(Extracted records begins)
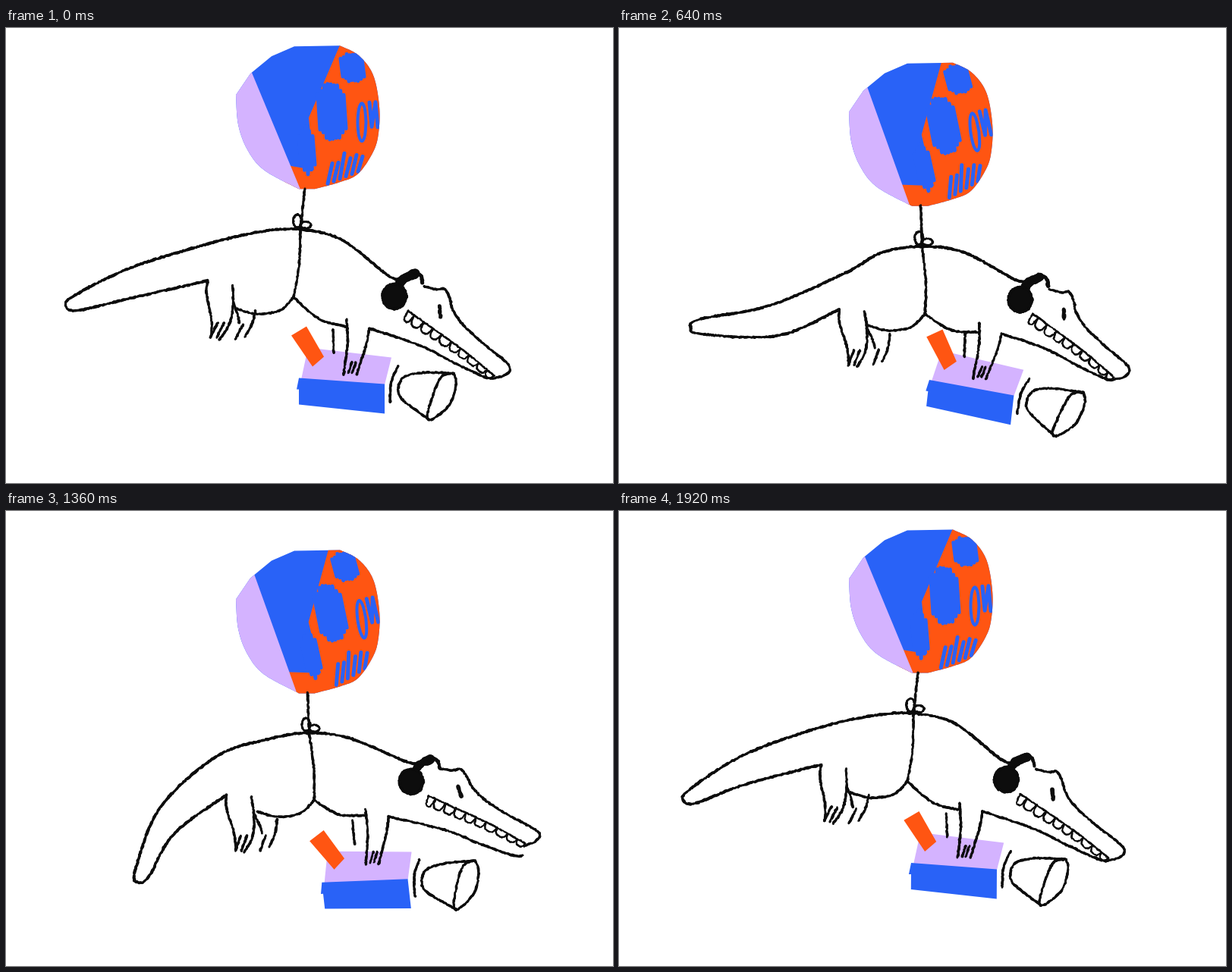
An HTML page with a canvas for the animation above (2000 ms loop, 800 by 600 pixels).

```html
<!DOCTYPE html>
<html lang="en">
<head>
<meta charset="utf-8">
<title>Floating crocodile</title>
<style>
html, body { margin: 0; width: 100%; height: 100%; overflow: hidden; background: #fff; }
canvas { display: block; width: 800px; height: 600px; }
</style>
</head>
<body>
<canvas id="stage" width="800" height="600"></canvas>
<script>
const ctx = document.getElementById('stage').getContext('2d');
const BLUE = '#2962f7', ORANGE = '#ff5512', LILAC = '#d4b3ff', INK = '#0d0d0d';
const LOOP = 2000, RAD = Math.PI / 180;

// Head outlines around the ear: shut along the snout axis, wide in stage axes.
const HEAD = {
  top: {
    shut: [26,-32, 42,-37, 51,-43, 64,-35, 73,-26, 94,-16, 128,-9, 174,-2, 177,11, 165,24],
    wide: [28,-20, 34,-23, 48,-27, 60,-26, 72,-26, 92,-28, 118,-33, 172,-45, 175,-40, 171,-27]
  },
  upperLip: { shut: [25,7, 60,9, 115,13, 165,20], wide: [40,28, 62,9, 120,-13, 171,-27] },
  lowerLip: { shut: [25,7, 60,18, 115,22, 165,24], wide: [40,28, 58,47, 105,74, 153,90] },
  chin: { shut: [64,37, 113,33, 155,28, 165,24], wide: [35,70, 80,87, 145,107, 153,90] },
  eye: { shut: [57,-20, 65,-9], wide: [50,-16, 64,-7] }
};

let seed;
const random = () => {
  seed = (seed * 1664525 + 1013904223) >>> 0;
  return seed / 4294967296;
};
const mix = (a, b, u) => a + (b - a) * u;
const mixPoint = (a, b, u) => [mix(a[0], b[0], u), mix(a[1], b[1], u)];
const shift = ([x, y], dx, dy) => [x + dx, y + dy];
const ramp = (t, from, to) => {
  const u = Math.min(1, Math.max(0, (t - from) / (to - from)));
  return u * u * (3 - 2 * u);
};

// Everything bobs once per loop; lags are degrees, the second pair adds an overtone.
function poseAt(t) {
  const phase = t / LOOP * 2 * Math.PI;
  const wave = (mid, size, lag = 0, size2 = 0, lag2 = 0) =>
    mid - size * Math.cos(phase - lag * RAD) + size2 * Math.cos(2 * phase - lag2 * RAD);
  const sin = Math.sin(phase), rise = (1 - Math.cos(phase)) / 2;
  const open = ramp(t, 740, 1040) * (1 - ramp(t, 1200, 1400));
  const knot = [wave(396, 8), wave(283, 17.5, 8)];
  return {
    open, knot, rise,
    ballTop: wave(41, 18, 10),
    belly: [wave(397, 18, 5), wave(372, 17, 8)],
    hind: [wave(283, 17), wave(361, 28, 4)],
    front: [479 + 42 * rise ** 1.5, 396 + 10 * rise],
    chest: shift(knot, 55, 14 - 9 * rise),
    waist: shift(knot, -53, 3 + 7 * rise),
    rump: shift(knot, wave(-115, 14, 300), wave(29, 10, -10)),
    back: [wave(190, 26, 5), wave(360, 46, 18)],
    under: [wave(200, 37, 10), wave(398, 43, 15)],
    tip: [wave(118, 54, 42, 9, 80), wave(420, 74, 45)],
    ear: [wave(526, 16, 0, 4, 60), 354 + 5 * sin ** 2 - 13 * open],
    headTurn: 30 + 4 * Math.sin(phase + 25 * RAD),
    headLen: 1.01 - .05 * sin,
    box: [wave(405, 21, 3, 4, 60), wave(472, 15, 55, 3, 130)],
    boxTurn: 4.5 * sin - 3 * Math.sin(2 * phase),
    hindTurn: 5 - 9 * rise,
    frontTurn: 4 * sin
  };
}

// Flat x, y list to points, stretched, turned and moved to an origin.
function place(flat, [ox, oy] = [0, 0], degrees = 0, stretch = 1) {
  const c = Math.cos(degrees * RAD), s = Math.sin(degrees * RAD);
  const points = [];
  for (let i = 0; i < flat.length; i += 2) {
    const x = flat[i] * stretch, y = flat[i + 1];
    points.push([ox + x * c - y * s, oy + x * s + y * c]);
  }
  return points;
}

// Smooth line through all points.
function curve(p) {
  const out = [p[0]];
  for (let i = 0; i < p.length - 1; i++) {
    const a = p[i - 1] || p[i], b = p[i], c = p[i + 1], d = p[i + 2] || c;
    const steps = Math.max(2, Math.ceil(Math.hypot(c[0] - b[0], c[1] - b[1]) / 2));
    for (let k = 1; k <= steps; k++) {
      const u = k / steps;
      out.push([0, 1].map(j => b[j] + .5 * u * (c[j] - a[j]
        + u * (2 * a[j] - 5 * b[j] + 4 * c[j] - d[j] + u * (3 * (b[j] - c[j]) + d[j] - a[j])))));
    }
  }
  return out;
}

function trace(points) {
  ctx.beginPath();
  points.forEach(p => ctx.lineTo(...p));
}

function fill(points, color) {
  trace(points);
  ctx.fillStyle = color;
  ctx.fill();
}

function stroke(points, color, width) {
  trace(points);
  ctx.strokeStyle = color;
  ctx.lineWidth = width;
  ctx.stroke();
}

// Crayon line: short pieces of uneven width.
function chalk(points, width = 3.6) {
  const wobble = () => (random() - .5) * .9;
  let last;
  for (const p of curve(points)) {
    const next = shift(p, wobble(), wobble());
    if (last) stroke([last, next], INK, width * (.6 + random() * .5));
    last = next;
  }
}

function oval([x, y], rx, ry) {
  const points = [];
  for (let a = 0; a <= 360; a += 45)
    points.push([x + rx * Math.cos(a * RAD), y + ry * Math.sin(a * RAD)]);
  return curve(points);
}

// Round patch hatched with up and down strokes.
function scribble(x, y, rx, ry, count) {
  const points = [];
  for (let i = 0; i <= count; i++) {
    const u = i / count * 2 - 1, half = ry * Math.sqrt(1 - .6 * u * u) - random() * 4;
    points.push([x + u * rx - 1, y - half], [x + u * rx + 2, y + half]);
  }
  stroke(points, BLUE, 5);
}

function turned(degrees, paint) {
  ctx.save();
  ctx.translate(399, 97);
  ctx.rotate(degrees * RAD);
  ctx.translate(-399, -97);
  paint();
  ctx.restore();
}

function drawBalloon({ ballTop, rise }) {
  ctx.save();
  ctx.translate(0, ballTop);
  const right = curve(place([440,0, 465,13, 484,39, 492,80, 491,115, 484,140, 464,169, 440,180, 407,189]));
  const left = curve(place([386,189, 340,164, 318,137, 306,104, 303,65]));
  trace([...right, ...left, ...place([322,37, 350,14, 380,1])]);
  ctx.clip();
  ctx.fillStyle = BLUE;
  ctx.fillRect(290, -10, 220, 220);
  turned(-11 * rise, () => {
    fill(place([444,-10, 399,95, 406,164, 360,156, 375,210, 520,210, 520,-20]), ORANGE);
    seed = 5;
    scribble(456, 29, 14, 20, 7);
    scribble(429, 87, 17, 38, 8);
    scribble(396, 138, 9, 32, 4);
    scribble(484, 91, 4, 30, 1);
    stroke(oval([469, 101], 5.5, 25), BLUE, 4);
    for (let x = 424; x < 470; x += 8) {
      const y = 182 - (x - 424) * .4;
      stroke([[x, y], [x + 6, y - 16 - random() * 18]], BLUE, 5);
    }
  });
  turned(4 * rise, () => fill(place([310,2, 389,192, 389,220, 280,220, 280,2]), LILAC));
  ctx.restore();
}

function drawMegaphone({ box, boxTurn }, marks) {
  const part = flat => place(flat, box, boxTurn);
  fill(part([12,-40, 122,-27, 113,9, 3,2]), LILAC);
  fill(part([0,0, 113,8, 113,47, 0,35, 0,15, -3,15]), BLUE);
  fill(part([-10,-56, 10,-68, 33,-28, 18,-15]), ORANGE);
  chalk(part([131,-16, 122,5, 120,32]));
  chalk(part([204,-6, 166,-7, 140,-2, 131,12, 136,28, 172,55]));
  chalk(part([204,-6, 207,8, 198,36, 174,55, 170,45, 186,1, 204,-6]));
  if (marks) {
    chalk(part([155,6, 159,4]));
    chalk(part([176,21, 180,17]), 4.5);
  }
}

function drawBody(p) {
  const root = mixPoint(p.back, p.under, .5);
  const tailTurn = Math.atan2(root[1] - p.tip[1], root[0] - p.tip[0]) / RAD;
  const [low, high] = place([14,10, 14,-10], p.tip, tailTurn);
  chalk([p.hind, p.under, low, p.tip, high, p.back, p.rump, p.waist, p.knot,
    p.chest, shift(p.ear, -6, -26), shift(p.ear, 10, -26)], 4);

  const stringTop = [394 + 5 * p.rise, p.ballTop + 188];
  chalk([stringTop, p.knot]);
  chalk(oval(shift(p.knot, -4, -11), 5.5, 8.5), 3);
  chalk(oval(shift(p.knot, 7, -6), 7, 4.5), 3);
  chalk([p.knot, shift(mixPoint(p.knot, p.belly, .55), 3, 0), p.belly]);
  chalk([p.belly, ...place([-18,17, -48,22, -75,15], p.belly)]);
  const breast = shift(p.front, -31, -2);
  chalk([p.belly, shift(mixPoint(p.belly, breast, .5), -1, 9), breast]);

  const leg = flat => chalk(place(flat, p.hind, p.hindTurn));
  leg([0,0, 0,18, 9,50, 11,73]);
  leg([33,3, 36,30, 33,56, 22,76]);
  leg([66,34, 63,52, 55,70]);
  leg([37,28, 43,41, 46,52]);
  for (const x of [18, 26, 51]) leg([x, 54, x - 8, 74]);

  const arm = flat => chalk(place(flat, p.front, p.frontTurn));
  arm([-30,-12, -29,20, -34,61]);
  arm([0,0, -5,24, -17,61]);
  arm([-48,2, -47,33]);
  for (const x of [-23, -18]) arm([x, 45, x - 5, 59]);
}

function teeth(lip, count, height) {
  const line = curve(lip), last = line.length - 1;
  for (let i = 0; i < count; i++) {
    const a = line[Math.floor(i / count * last)], b = line[Math.floor((i + 1) / count * last)];
    const dx = b[0] - a[0], dy = b[1] - a[1];
    const h = height * (1 - .5 * i / count) / Math.hypot(dx, dy);
    const corner = u => shift(mixPoint(a, b, u), -dy * h, dx * h);
    chalk([a, corner(.2), corner(.8), b], 2.6);
  }
}

function drawHead(p) {
  const shape = ({ shut, wide }) => {
    const b = place(wide, p.ear);
    return place(shut, p.ear, p.headTurn, p.headLen).map((a, i) => mixPoint(a, b[i], p.open));
  };
  const upper = shape(HEAD.upperLip), lower = shape(HEAD.lowerLip);
  chalk(shape(HEAD.top));
  chalk([p.front, ...shape(HEAD.chin)]);
  chalk(upper, 2.8);
  teeth(upper, 10, mix(12, 8, p.open));
  if (p.open > .2) {
    chalk(lower, 2.8);
    teeth(lower, 10, -8);
  }
  chalk(shape(HEAD.eye), 5.5);

  chalk(place([4,-12, 12,-23, 27,-30], p.ear), 12);
  chalk(place([24,-33, 34,-28, 37,-18], p.ear), 5);
  fill(oval(p.ear, 17, 17.5), INK);
  chalk(oval(p.ear, 16, 16.5));
}

function drawSparks(t) {
  const drift = (t - 1520) / 80;
  chalk(place([682,316, 683,319], [drift * 3, drift * -8]), 4);
  chalk(place([700,341, 706,335], [drift * 7, drift * -5]), 4);
}

function draw(now) {
  const raw = now % LOOP, step = raw >= 1680 && raw < 1760 ? 40 : 80;
  const t = Math.floor(raw / step) * step, pose = poseAt(t);
  const sparks = t >= 1440 && t <= 1600;
  ctx.lineCap = ctx.lineJoin = 'round';
  ctx.fillStyle = '#fff';
  ctx.fillRect(0, 0, 800, 600);
  drawBalloon(pose);
  seed = t * 7919 + 17;
  drawMegaphone(pose, sparks);
  drawBody(pose);
  drawHead(pose);
  if (sparks) drawSparks(t);
}

function play() {
  draw(performance.now());
  requestAnimationFrame(play);
}
play();
</script>
</body>
</html>
```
(Extracted records ends)
▶ **Your goal**
In the data above, find each line that has the word "color" and copy it out.

▶ **Written answer**
function fill(points, color) {
  ctx.fillStyle = color;
function stroke(points, color, width) {
  ctx.strokeStyle = color;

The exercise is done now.